§ **Directions**: A faithful copy is required of the lines from the top of the entries through the line that contains "--desk: #495c66;", both included, with no pictures.

§ **Supplied information**:
○ ○ ○ ○ ○
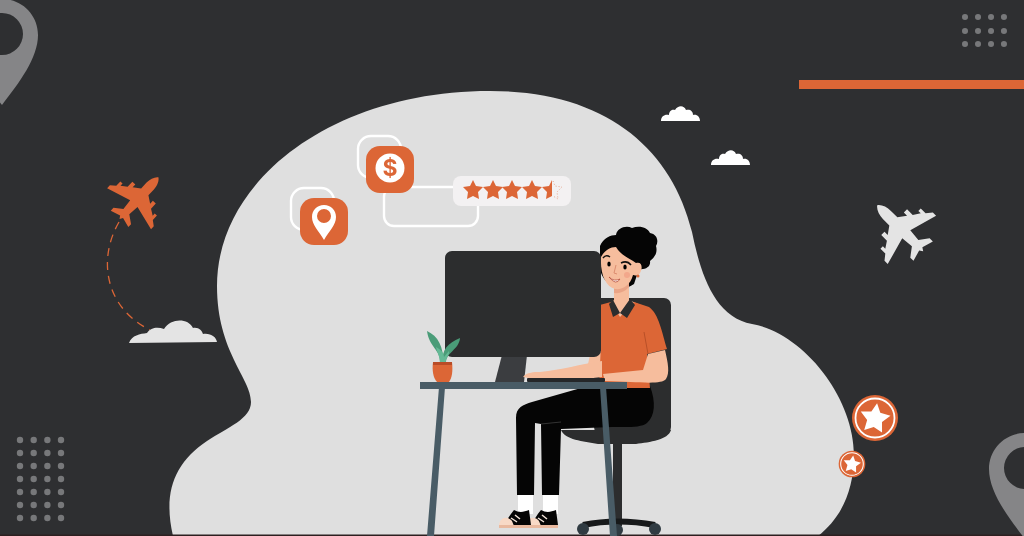
<!DOCTYPE html>
<html lang="en">
<head>
<meta charset="utf-8">
<title>Travel agent at her desk</title>
<style>
:root {
  --charcoal: #2e2f31;
  --monitor: #2c2d2e;
  --blob: #dfdfdf;
  --orange: #dc6636;
  --pin-grey: #858587;
  --cloud: #e4e4e4;
  --white: #fff;
  --black: #050505;
  --skin: #f6bd9d;
  --desk: #495c66;
  --leaf: #4a9c78;
  --leaf-light: #65b996;
}
html, body { margin: 0; height: 100%; overflow: hidden; background: var(--charcoal); }
svg { display: block; width: 1024px; height: 536px; }
.orange { fill: var(--orange); }
.white { fill: var(--white); }
.cloud { fill: var(--cloud); }
.black { fill: var(--black); }
.skin { fill: var(--skin); }
.monitor { fill: var(--monitor); }
.desk { fill: var(--desk); }
.pin { fill: var(--pin-grey); }
.dots { fill: #77787a; }
.outline { fill: none; stroke: var(--white); stroke-width: 2.4; }
.currency { font: 700 23px Inter, "Open Sans", sans-serif; fill: var(--orange); text-anchor: middle; }
</style>
</head>
<body>
<svg viewBox="0 0 1024 536" role="img" aria-label="A travel agent works at a computer, surrounded by planes, clouds, pins and star ratings">
  <defs>
    <path id="star" stroke-linejoin="round" d="M0-10L3-4L10-3L5 2L6 9L0 6L-6 9L-5 2L-10-3L-3-4Z"/>
    <path id="plane" d="M0-27C3-25 5-20 5-15V-7L12-2V-6H16V1L22 5V2H25V8L30 12V16L5 9L4 20L12 26V30L2 27L0 30L-2 27L-12 30V26L-4 20L-5 9L-30 16V12L-25 8V2H-22V5L-16 1V-6H-12V-2L-5-7V-15C-5-20-3-25 0-27Z"/>
    <path id="map-pin" fill-rule="evenodd" d="M0-37C20-37 36-21 36-1C36 22 17 47 0 69C-17 47-36 22-36-1C-36-21-20-37 0-37ZM0-23A21 21 0 1 0 0 19A21 21 0 1 0 0-23Z"/>
    <path id="small-cloud" d="M0 15C0 10 4 8 8 9C8 4 12 3 14 4C17-1 23-1 25 4C29 3 32 5 32 9C36 8 39 11 39 15Z"/>
    <g id="dot-row"><circle r="3.2"/><circle cx="13.7" r="3.2"/><circle cx="27.4" r="3.2"/><circle cx="41" r="3.2"/></g>
    <g id="medal">
      <circle class="orange" r="23"/>
      <circle r="19.5" fill="none" stroke="#fff" stroke-width="1.8"/>
      <use href="#star" class="white" transform="rotate(8) scale(1.5)"/>
    </g>
    <g id="shoe">
      <path class="black" d="M15 0C20 3 25 2 30 0L32 15H6C8 9 11 5 15 0Z"/>
      <path d="M0 16C0 8 8 5 13 11L15 16Z" fill="#f8d9c6"/>
      <path d="M12 8L18 12M16 5L21 9" stroke="#f4e5da" stroke-width="1.5"/>
      <path d="M0 15H32V18H0Z" fill="#e9b99f"/>
    </g>
  </defs>

  <rect id="background" width="1024" height="536" fill="var(--charcoal)"/>
  <path id="blob" fill="var(--blob)" d="M173 536C163 493 174 463 207 441C228 427 251 419 251 402C251 378 217 352 217 286C217 180 333 91 490 91C603 91 671 146 692 232C701 276 715 317 752 324C803 333 854 397 854 455C854 492 840 519 818 536Z"/>
  <rect id="floor-edge" y="534.5" width="1024" height="1.5" fill="#2d2020"/>

  <g id="corner-decor">
    <use href="#map-pin" class="pin" x="2" y="36"/>
    <use href="#map-pin" class="pin" x="1025" y="470"/>
    <rect class="orange" x="799" y="80" width="225" height="9"/>
    <g class="dots">
      <use href="#dot-row" transform="translate(965 17) scale(.95)"/>
      <use href="#dot-row" transform="translate(965 31) scale(.95)"/>
      <use href="#dot-row" transform="translate(965 44) scale(.95)"/>
      <use href="#dot-row" x="20" y="440"/>
      <use href="#dot-row" x="20" y="453"/>
      <use href="#dot-row" x="20" y="466"/>
      <use href="#dot-row" x="20" y="479"/>
      <use href="#dot-row" x="20" y="492"/>
      <use href="#dot-row" x="20" y="505"/>
      <use href="#dot-row" x="20" y="518"/>
    </g>
  </g>

  <g id="sky">
    <use href="#small-cloud" class="white" x="661" y="106"/>
    <use href="#small-cloud" class="white" x="711" y="150"/>
    <path d="M119 222C98 258 104 307 150 330" fill="none" stroke="var(--orange)" stroke-width="1.3" stroke-dasharray="8 6"/>
    <use href="#plane" class="orange" transform="translate(140 197) rotate(43)"/>
    <use href="#plane" class="cloud" transform="translate(899 227) rotate(-45) scale(1.14)"/>
    <path id="flight-cloud" class="cloud" d="M129 343C132 335 140 334 147 333C151 327 158 327 164 329C171 318 188 318 193 328C199 327 202 331 203 334C211 333 216 337 217 342Z"/>
  </g>

  <g id="booking-icons">
    <rect class="outline" x="358" y="136" width="43" height="42" rx="13"/>
    <rect class="outline" x="291" y="188" width="43" height="42" rx="13"/>
    <rect class="outline" x="384" y="187" width="94" height="39" rx="10"/>
    <rect class="orange" x="366" y="146" width="48" height="47" rx="14"/>
    <circle class="white" cx="390" cy="168" r="14.5"/>
    <text class="currency" x="390" y="176">$</text>
    <rect class="orange" x="300" y="198" width="48" height="47" rx="14"/>
    <path class="white" fill-rule="evenodd" d="M324 205C331 205 336 210 336 217C336 225 329 231 324 240C319 231 312 225 312 217C312 210 317 205 324 205ZM324 209A7 7 0 1 0 324 223A7 7 0 1 0 324 209Z"/>
  </g>

  <g id="rating">
    <rect x="453" y="176" width="118" height="30" rx="8" fill="#f3f1f2"/>
    <g class="orange">
      <use href="#star" x="473" y="190"/>
      <use href="#star" x="493" y="190"/>
      <use href="#star" x="512" y="190"/>
      <use href="#star" x="532" y="190"/>
      <path d="M552 180V196L546 199L547 192L542 187L549 186Z"/>
    </g>
    <path d="M553 181L555 186L562 187L557 192L558 199L553 196" fill="none" stroke="#e6a58c" stroke-width="1" stroke-dasharray="1 2"/>
  </g>

  <g id="chair">
    <rect class="monitor" x="594" y="298" width="77" height="136" rx="7"/>
    <path class="monitor" d="M561 430H671C668 440 650 442 636 444H598C583 441 565 440 561 430Z"/>
    <rect class="monitor" x="613" y="440" width="9" height="86"/>
    <path d="M583 525Q617 518 655 525" fill="none" stroke="#17191a" stroke-width="6"/>
    <circle cx="583" cy="529" r="6" fill="#303b42"/>
    <circle cx="655" cy="529" r="6" fill="#303b42"/>
    <circle cx="617" cy="530" r="6" fill="#303b42"/>
  </g>

  <g id="agent">
    <g id="legs">
      <path class="white" d="M518 492H533V514H518ZM543 492H558V514H543Z"/>
      <use href="#shoe" x="526" y="510"/>
      <use href="#shoe" x="499" y="510"/>
      <path class="black" d="M588 386H650C656 402 655 416 647 423C641 428 626 427 612 427L561 429L559 495H542L541 424L535 423L534 495H517L516 418C516 407 523 405 532 402Z"/>
      <path d="M541 424L561 422" stroke="#333" stroke-width="1"/>
    </g>
    <g id="head">
      <path class="black" d="M600 246C603 238 611 235 616 235C617 228 626 225 632 228C640 225 648 228 650 233C657 234 659 241 656 246C658 253 654 258 650 261C651 267 645 270 639 269L634 284C619 295 601 282 600 268Z"/>
      <path class="skin" d="M614 278H629V300L638 304L621 320L609 304L614 300Z"/>
      <path d="M614 288Q623 288 629 280V287Q623 294 614 293Z" fill="#e9a486"/>
      <path class="skin" d="M601 257C605 250 610 247 616 247C622 257 630 258 636 263C642 261 643 268 640 273C638 277 634 275 633 275C630 286 622 290 615 289C606 287 600 275 601 257Z"/>
      <path d="M603 258Q606 254 610 257M621 263Q627 260 631 265" fill="none" stroke="#111" stroke-width="1.5"/>
      <ellipse cx="609" cy="264" rx="1.7" ry="2.5"/>
      <ellipse cx="625" cy="267" rx="1.7" ry="2.5"/>
      <path d="M616 265L614 273L617 274" fill="none" stroke="#dc8d70" stroke-width="1"/>
      <path d="M609 277Q614 282 620 279Q616 286 609 277Z" fill="#fff" stroke="#b64e3c" stroke-width=".8"/>
      <circle cx="627" cy="275" r="3" fill="#f2a78b"/>
      <circle cx="638" cy="276" r="1.5" class="orange"/>
    </g>
    <g id="torso">
      <path class="skin" d="M590 355L603 350V373H586Z"/>
      <path class="orange" d="M596 306L611 302L620 317L634 302L649 307C659 314 662 333 667 349L647 354L650 388H599L601 343L590 347Z"/>
      <path class="monitor" d="M613 300L609 304L613 317L620 313L627 318L635 305L630 299L620 313Z"/>
      <path class="skin" d="M648 354L665 350C668 363 670 373 666 379C661 385 641 382 605 381L603 374L643 370Z"/>
      <path d="M644 332L648 354" stroke="#b95028" stroke-width="1" fill="none"/>
    </g>
  </g>

  <g id="computer">
    <path d="M502 355H527L524 382H495Z" fill="#3b3d40"/>
    <rect class="monitor" x="445" y="251" width="156" height="106" rx="7"/>
    <path class="skin" d="M523 377C527 372 534 372 540 372C562 370 580 364 602 361V377C578 380 554 378 535 379Z"/>
    <rect x="527" y="378" width="78" height="4" rx="1" fill="#252729"/>
  </g>

  <g id="desk">
    <path class="desk" d="M439 387H445L434 536H427ZM600 387H606L617 536H610Z"/>
    <rect class="desk" x="420" y="382" width="207" height="7"/>
  </g>

  <g id="plant">
    <path d="M440 363C441 350 429 347 427 331C438 336 444 347 443 363Z" fill="var(--leaf)"/>
    <path d="M443 363C441 350 448 343 460 338C459 350 446 352 446 363Z" fill="var(--leaf)"/>
    <path d="M440 363C440 356 437 353 436 347C442 350 444 354 444 357L449 351C450 355 445 358 446 363Z" fill="var(--leaf-light)"/>
    <path class="orange" d="M433 362H452C453 371 452 378 449 382H437C433 378 432 370 433 362Z"/>
    <path d="M433 362H452V365H433Z" fill="#b94c27"/>
  </g>

  <g id="medals">
    <use href="#medal" x="875" y="418"/>
    <use href="#medal" transform="translate(852 464) scale(.58)"/>
  </g>
</svg>
</body>
</html>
○ ○ ○ ○ ○
§ **Your response**:
<!DOCTYPE html>
<html lang="en">
<head>
<meta charset="utf-8">
<title>Travel agent at her desk</title>
<style>
:root {
  --charcoal: #2e2f31;
  --monitor: #2c2d2e;
  --blob: #dfdfdf;
  --orange: #dc6636;
  --pin-grey: #858587;
  --cloud: #e4e4e4;
  --white: #fff;
  --black: #050505;
  --skin: #f6bd9d;
  --desk: #495c66;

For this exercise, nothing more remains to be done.